What really distinguishes participants of TEFR09 from leisure athletes normally participating in marathon events is the amount of training they undertake: the TEFR09 participants had run a mean of 5,523 km (SD 1,874 km, range 2,500 km to 11,440 km) in the last year with a training volume of 106.3 km per week (SD 35.3 km/week, range 50 km to 200 km/week) . This reflects a much more extensive training and pre-race running experience compared to participants of normal (half-) marathon distances (for example, average weekly workload of 14 km of a cohort in a previous study on (half-)marathon runners ). This difference in training volume has also been reported by others  who stated that the emphasis during leisure training is usually more on speed, whereas ultramarathoners focus on duration and thus on endurance. Given their training workload, TEFR09 participants were extremely adapted to the demands of ultramarathon running. This is also supported by the observation that the participants' ultimate goal was completion of the whole multistage race rather than winning single stages. Accordingly, a rather low incidence of exercise-associated hyponatremia in ultramarathoners is reported [33, 57] and short term disturbances to the homeostasis of electrolytes or coagulation that may dominate during short race distances in less trained leisure athletes are rather unlikely to have contributed to the present results.
Given our above-mentioned criteria of substantiality and reversibility of present GM volume reductions only a subset of the discussed factors seem more likely than others to have contributed to present results. The loss of proteins as a likely relevant factor is further supported by the apparently strong common variation of body weight and GM volume which both returned to the baseline after 8 months. Furthermore, it is not unlikely that the return to baseline also aligned with hypercortisolism and possibly hyponatremia.
Therefore, further research is needed to find out each factor's contribution and their possible interaction leading to substantial and reversible GM volume loss during very long distance running.
Strengths and limits
The main strength of this study was its unique setting with a naturalistic and continuous observation of ultraendurance athletes reaching the limits of physical endurance. However, this setup entailed its own limitation since the number of participating athletes was small and attendance varied. Nevertheless, this is the first study to report brain volume changes or possible brain lesions of multistage ultramarathon runners observed during the race with a mobile MRI scanner. Since this truck-mounted scanner was available only for the run, scanning before the race and on follow-up had to be performed on different scanners although these MRI scanners were identical models and used identical sequence parameters. Due to the scanning on different scanners this report is limited to the exploration of global brain volumes, which are thought to be much less sensitive to the problem of using different MRI scanners than voxel based morphometric analyses of regional volume differences. Furthermore, a calculation of total intracranial volume has shown that measurements were nearly identical across the different scanners.

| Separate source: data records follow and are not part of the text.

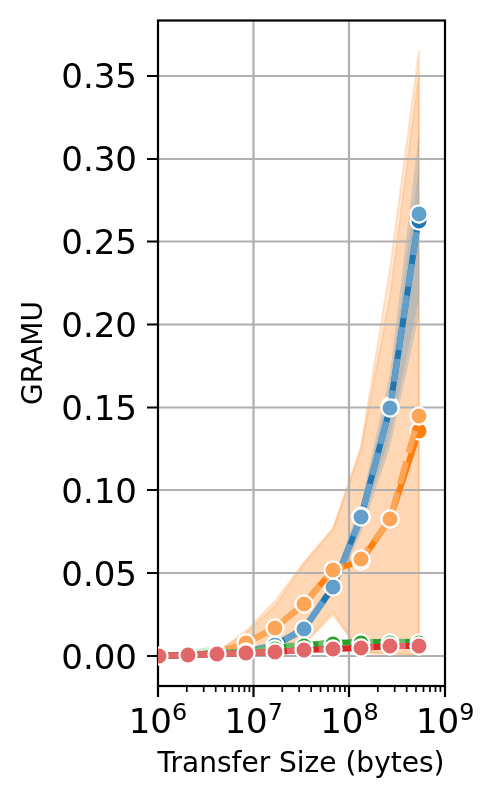
<!DOCTYPE html>
<html lang="en">
<head>
<meta charset="utf-8">
<title>Transfer size chart</title>
<style>
:root {
  --ink: #000; --paper: #fff; --grid: #b0b0b0;
  --blue: #1f77b4; --blue-light: #62a0cb;
  --orange: #ff7f0e; --orange-light: #ffa556;
  --green: #2ca02c; --green-light: #6bbc6b;
  --red: #d62728; --red-light: #e26768;
}
* { box-sizing: border-box; margin: 0; padding: 0; }
html, body { width: 497px; height: 802px; overflow: hidden; background: var(--paper); }
.chart { position: relative; width: 497px; height: 802px; overflow: hidden; color: var(--ink); font-family: "DejaVu Sans", sans-serif; }
.plot { position: absolute; inset: 0; }
.y-ticks, .x-ticks { position: absolute; display: grid; list-style: none; font-size: 34px; white-space: nowrap; }
.y-ticks { left: 40px; top: 35px; width: 97px; height: 663px; grid-template-rows: repeat(8, 1fr); align-items: center; justify-items: end; }
.x-ticks { left: 110px; top: 699px; width: 383px; grid-template-columns: repeat(4, 1fr); justify-items: center; line-height: 44px; }
.x-ticks sup { position: relative; top: -13px; font-size: 23.8px; line-height: 0; vertical-align: baseline; }
.axis-title { position: absolute; height: 40px; line-height: 40px; font-size: 28px; font-weight: 400; text-align: center; white-space: nowrap; }
.x-title { left: 131px; top: 743px; width: 340px; }
.y-title { left: -47px; top: 333px; width: 160px; transform: rotate(-90deg); }
.grid { stroke: var(--grid); stroke-width: 2.2; }
.frame, .ticks { fill: none; stroke: var(--ink); stroke-width: 2.2; }
.minor { stroke-width: 1.7; }
.line { fill: none; stroke-width: 6; stroke-linejoin: round; }
.dashed { stroke-dasharray: 23 9; }
.dots { stroke: var(--paper); stroke-width: 2.2; }
</style>
</head>
<body>
<main class="chart">
  <svg class="plot" width="497" height="802" viewBox="0 0 497 802" role="img" aria-label="Line chart of four series with shaded ranges against transfer size">
    <defs>
      <clipPath id="plot-area"><rect x="158" y="20" width="287" height="666"/></clipPath>
      <circle id="dot" r="8.6"/>
      <path id="minor-ticks" d="M28.8 686v6M45.7 686v6M57.7 686v6M67 686v6M74.5 686v6M81 686v6M86.5 686v6M91.4 686v6"/>
      <path id="blue-path" d="M159 656L188 655L217 654L246 652L275 645L304 629L333 587L361 517L390 408L419 216"/>
      <path id="green-path" d="M159 656L188 655L217 653L246 652L275 648L304 645L333 643L361 642L390 642L419 642"/>
      <path id="red-path" d="M159 656L188 655L217 654L246 653L275 652L304 650L333 649L361 648L390 646L419 646"/>
    </defs>

    <g clip-path="url(#plot-area)">
      <g class="bands">
        <path fill="var(--orange)" fill-opacity=".17" stroke="var(--orange)" stroke-opacity=".17" stroke-width="2" d="M159 656L217 652L246 631L275 601L304 562L333 528L361 446L390 268L419 50V655L361 652L347 632L333 612L304 643L275 650L217 655Z"/>
        <path fill="var(--orange)" fill-opacity=".17" stroke="var(--orange)" stroke-opacity=".17" stroke-width="2" d="M159 656L217 652L246 633L275 606L304 564L333 530L361 450L390 296L419 73V655L361 653L347 634L333 615L304 644L275 651L217 655Z"/>
        <path fill="var(--blue)" fill-opacity=".18" d="M275 643L304 624L333 580L361 503L390 374L419 132V315L390 447L361 533L333 594L304 634L275 648Z"/>
        <path fill="var(--blue)" fill-opacity=".14" d="M304 626L333 582L361 507L390 386L419 166V298L390 436L361 528L333 592L304 633Z"/>
        <path fill="var(--green)" fill-opacity=".2" d="M159 655L188 650L217 646L246 646L304 641L419 638V646L304 649L159 656Z"/>
      </g>

      <path class="grid" d="M253.5 20V686M349 20V686M158 76H445M158 159H445M158 241.5H445M158 324.5H445M158 407.5H445M158 490H445M158 573H445M158 656H445"/>

      <g class="blue-series">
        <use class="line" href="#blue-path" stroke="var(--blue)"/>
        <g class="dots" fill="var(--blue)">
          <use href="#dot" x="361" y="516"/><use href="#dot" x="390" y="406"/><use href="#dot" x="419" y="221"/>
        </g>
        <use class="line dashed" href="#blue-path" stroke="var(--blue-light)"/>
        <g class="dots" fill="var(--blue-light)">
          <use href="#dot" x="246" y="652"/><use href="#dot" x="275" y="645"/><use href="#dot" x="304" y="629"/><use href="#dot" x="333" y="587"/><use href="#dot" x="361" y="517"/><use href="#dot" x="390" y="408"/><use href="#dot" x="419" y="214"/>
        </g>
      </g>

      <g class="orange-series">
        <path class="line" stroke="var(--orange)" d="M159 656L188 655L217 653L246 643L275 628L304 604L333 570L361 561L390 519L419 431"/>
        <g class="dots" fill="var(--orange)">
          <use href="#dot" x="361" y="561"/><use href="#dot" x="390" y="519"/><use href="#dot" x="419" y="431"/>
        </g>
        <path class="line dashed" stroke="var(--orange-light)" d="M159 656L188 655L217 653L246 643L275 628L304 604L333 570L361 559L390 519L419 416"/>
        <g class="dots" fill="var(--orange-light)">
          <use href="#dot" x="246" y="643"/><use href="#dot" x="275" y="628"/><use href="#dot" x="304" y="604"/><use href="#dot" x="333" y="570"/><use href="#dot" x="361" y="559"/><use href="#dot" x="390" y="519"/><use href="#dot" x="419" y="416"/>
        </g>
      </g>

      <g class="green-series">
        <use class="line" href="#green-path" stroke="var(--green)"/>
        <use class="line dashed" href="#green-path" stroke="var(--green-light)"/>
        <g class="dots" fill="var(--green)">
          <use href="#dot" x="159" y="656"/><use href="#dot" x="188" y="655"/><use href="#dot" x="217" y="653"/><use href="#dot" x="246" y="652"/><use href="#dot" x="275" y="649"/><use href="#dot" x="304" y="646"/><use href="#dot" x="333" y="644"/><use href="#dot" x="361" y="643"/><use href="#dot" x="390" y="643"/><use href="#dot" x="419" y="643"/>
        </g>
      </g>

      <use class="line" href="#red-path" stroke="var(--red)"/>
      <use class="line dashed" href="#red-path" stroke="var(--red-light)"/>
    </g>

    <rect class="frame" x="158" y="20.5" width="287" height="665.5"/>
    <path class="ticks" d="M147 76H158M147 159H158M147 241.5H158M147 324.5H158M147 407.5H158M147 490H158M147 573H158M147 656H158M158 686v11M253.5 686v11M349 686v11M445 686v11"/>
    <g class="ticks minor">
      <use href="#minor-ticks" x="158"/><use href="#minor-ticks" x="253.5"/><use href="#minor-ticks" x="349"/>
    </g>

    <g class="dots" fill="var(--red-light)" clip-path="url(#plot-area)">
      <use href="#dot" x="159" y="656"/><use href="#dot" x="188" y="655"/><use href="#dot" x="217" y="654"/><use href="#dot" x="246" y="653"/><use href="#dot" x="275" y="652"/><use href="#dot" x="304" y="650"/><use href="#dot" x="333" y="649"/><use href="#dot" x="361" y="648"/><use href="#dot" x="390" y="646"/><use href="#dot" x="419" y="646"/>
    </g>
  </svg>

  <ol class="y-ticks">
    <li>0.35</li><li>0.30</li><li>0.25</li><li>0.20</li><li>0.15</li><li>0.10</li><li>0.05</li><li>0.00</li>
  </ol>
  <ol class="x-ticks">
    <li>10<sup>6</sup></li><li>10<sup>7</sup></li><li>10<sup>8</sup></li><li>10<sup>9</sup></li>
  </ol>
  <p class="axis-title y-title">GRAMU</p>
  <p class="axis-title x-title">Transfer Size (bytes)</p>
</main>
</body>
</html>
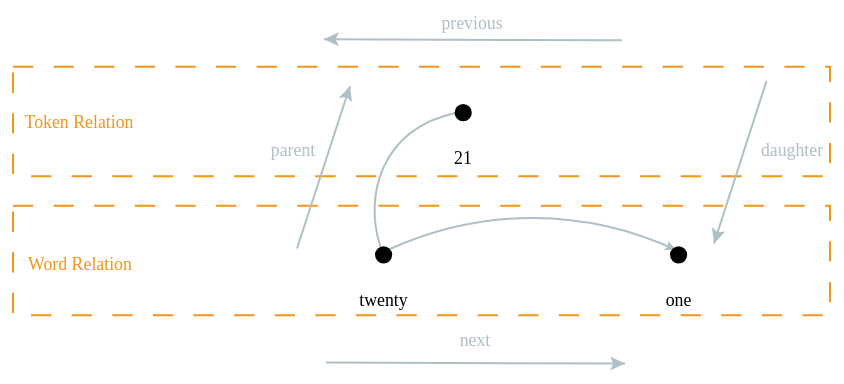
<!DOCTYPE html>
<html lang="en">
<head>
<meta charset="utf-8">
<title>Token and word relations</title>
<style>
  :root {
    --paper: #ffffff;
    --frame: #f0961a;
    --relation: #aebfc5;
    --ink: #000000;
  }
  * { box-sizing: border-box; }
  html, body { margin: 0; overflow: hidden; background: var(--paper); }
  .diagram {
    position: relative;
    width: 844px;
    height: 384px;
    overflow: hidden;
    background: var(--paper);
    font: 17.8px/20px "Liberation Serif", "Times New Roman", serif;
  }
  .drawing { position: absolute; inset: 0; display: block; }
  .frame { fill: none; stroke: var(--frame); stroke-width: 2; stroke-dasharray: 20.3 20.3; }
  .relation { fill: none; stroke: var(--relation); stroke-width: 2; }
  .head { fill: var(--relation); }
  .node { fill: var(--ink); }
  .label {
    position: absolute;
    left: var(--x);
    top: var(--y);
    transform: translateX(-50%);
    white-space: nowrap;
    color: var(--ink);
  }
  .label.layer { color: var(--frame); }
  .label.edge { color: var(--relation); }
</style>
</head>
<body>
<main class="diagram">
  <svg class="drawing" width="844" height="384" viewBox="0 0 844 384" aria-hidden="true">
    <defs>
      <marker id="arrow" viewBox="0 0 15 14" refX="15" refY="7" markerWidth="15" markerHeight="14" markerUnits="userSpaceOnUse" orient="auto">
        <path class="head" d="M15 7 L0 14 L3.5 7 L0 0 Z"/>
      </marker>
      <marker id="arrow-small" viewBox="0 0 11 10" refX="11" refY="5" markerWidth="11" markerHeight="10" markerUnits="userSpaceOnUse" orient="auto">
        <path class="head" d="M11 5 L0 10 L2 5 L0 0 Z"/>
      </marker>
    </defs>

    <path class="frame" d="M13 66.7 H830 V176.3 H13 Z"/>
    <path class="frame" d="M13 205.7 H830 V315.3 H13 Z"/>

    <g class="relation">
      <path d="M622 40.3 L324 39.2" marker-end="url(#arrow)"/>
      <path d="M326 362.5 L625 363.6" marker-end="url(#arrow)"/>
      <path d="M297 248.5 L350 86" marker-end="url(#arrow)"/>
      <path d="M766.5 81 L714 243.5" marker-end="url(#arrow)"/>
      <path d="M380.5 247 C364 197 380 130 455 113"/>
      <path d="M390 249 C482 207 586 208 676 250" marker-end="url(#arrow-small)"/>
    </g>

    <g class="node">
      <circle cx="463.2" cy="112.7" r="8.6"/>
      <circle cx="383.6" cy="254.8" r="8.6"/>
      <circle cx="678.6" cy="254.8" r="8.6"/>
    </g>
  </svg>

  <span class="label layer" style="--x:79px; --y:112px">Token Relation</span>
  <span class="label layer" style="--x:80px; --y:254px">Word Relation</span>

  <span class="label edge" style="--x:472px; --y:13px">previous</span>
  <span class="label edge" style="--x:293px; --y:140px">parent</span>
  <span class="label edge" style="--x:792px; --y:140px">daughter</span>
  <span class="label edge" style="--x:475px; --y:330px">next</span>

  <span class="label" style="--x:463px; --y:148px">21</span>
  <span class="label" style="--x:383.5px; --y:290px">twenty</span>
  <span class="label" style="--x:678.5px; --y:290px">one</span>
</main>
</body>
</html>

Variations of intracranial volumes were statistically insignificant and with 0.3% of the total more than a magnitude less than observed gray matter volume changes of 6%. Also, the results are deemed plausible, since the measurements during the race were performed on the same mobile scanner and the volume decrease continues from timepoint 1 over 2 to 3. This is expected because of the protracted metabolic load during the run. Systematic errors due to the change of the scanner between timepoint 1 and 2 would affect only the first comparison.
Therefore, present results on GM volumes changes over time are thought to be robust, although they had to be acquired on different scanners.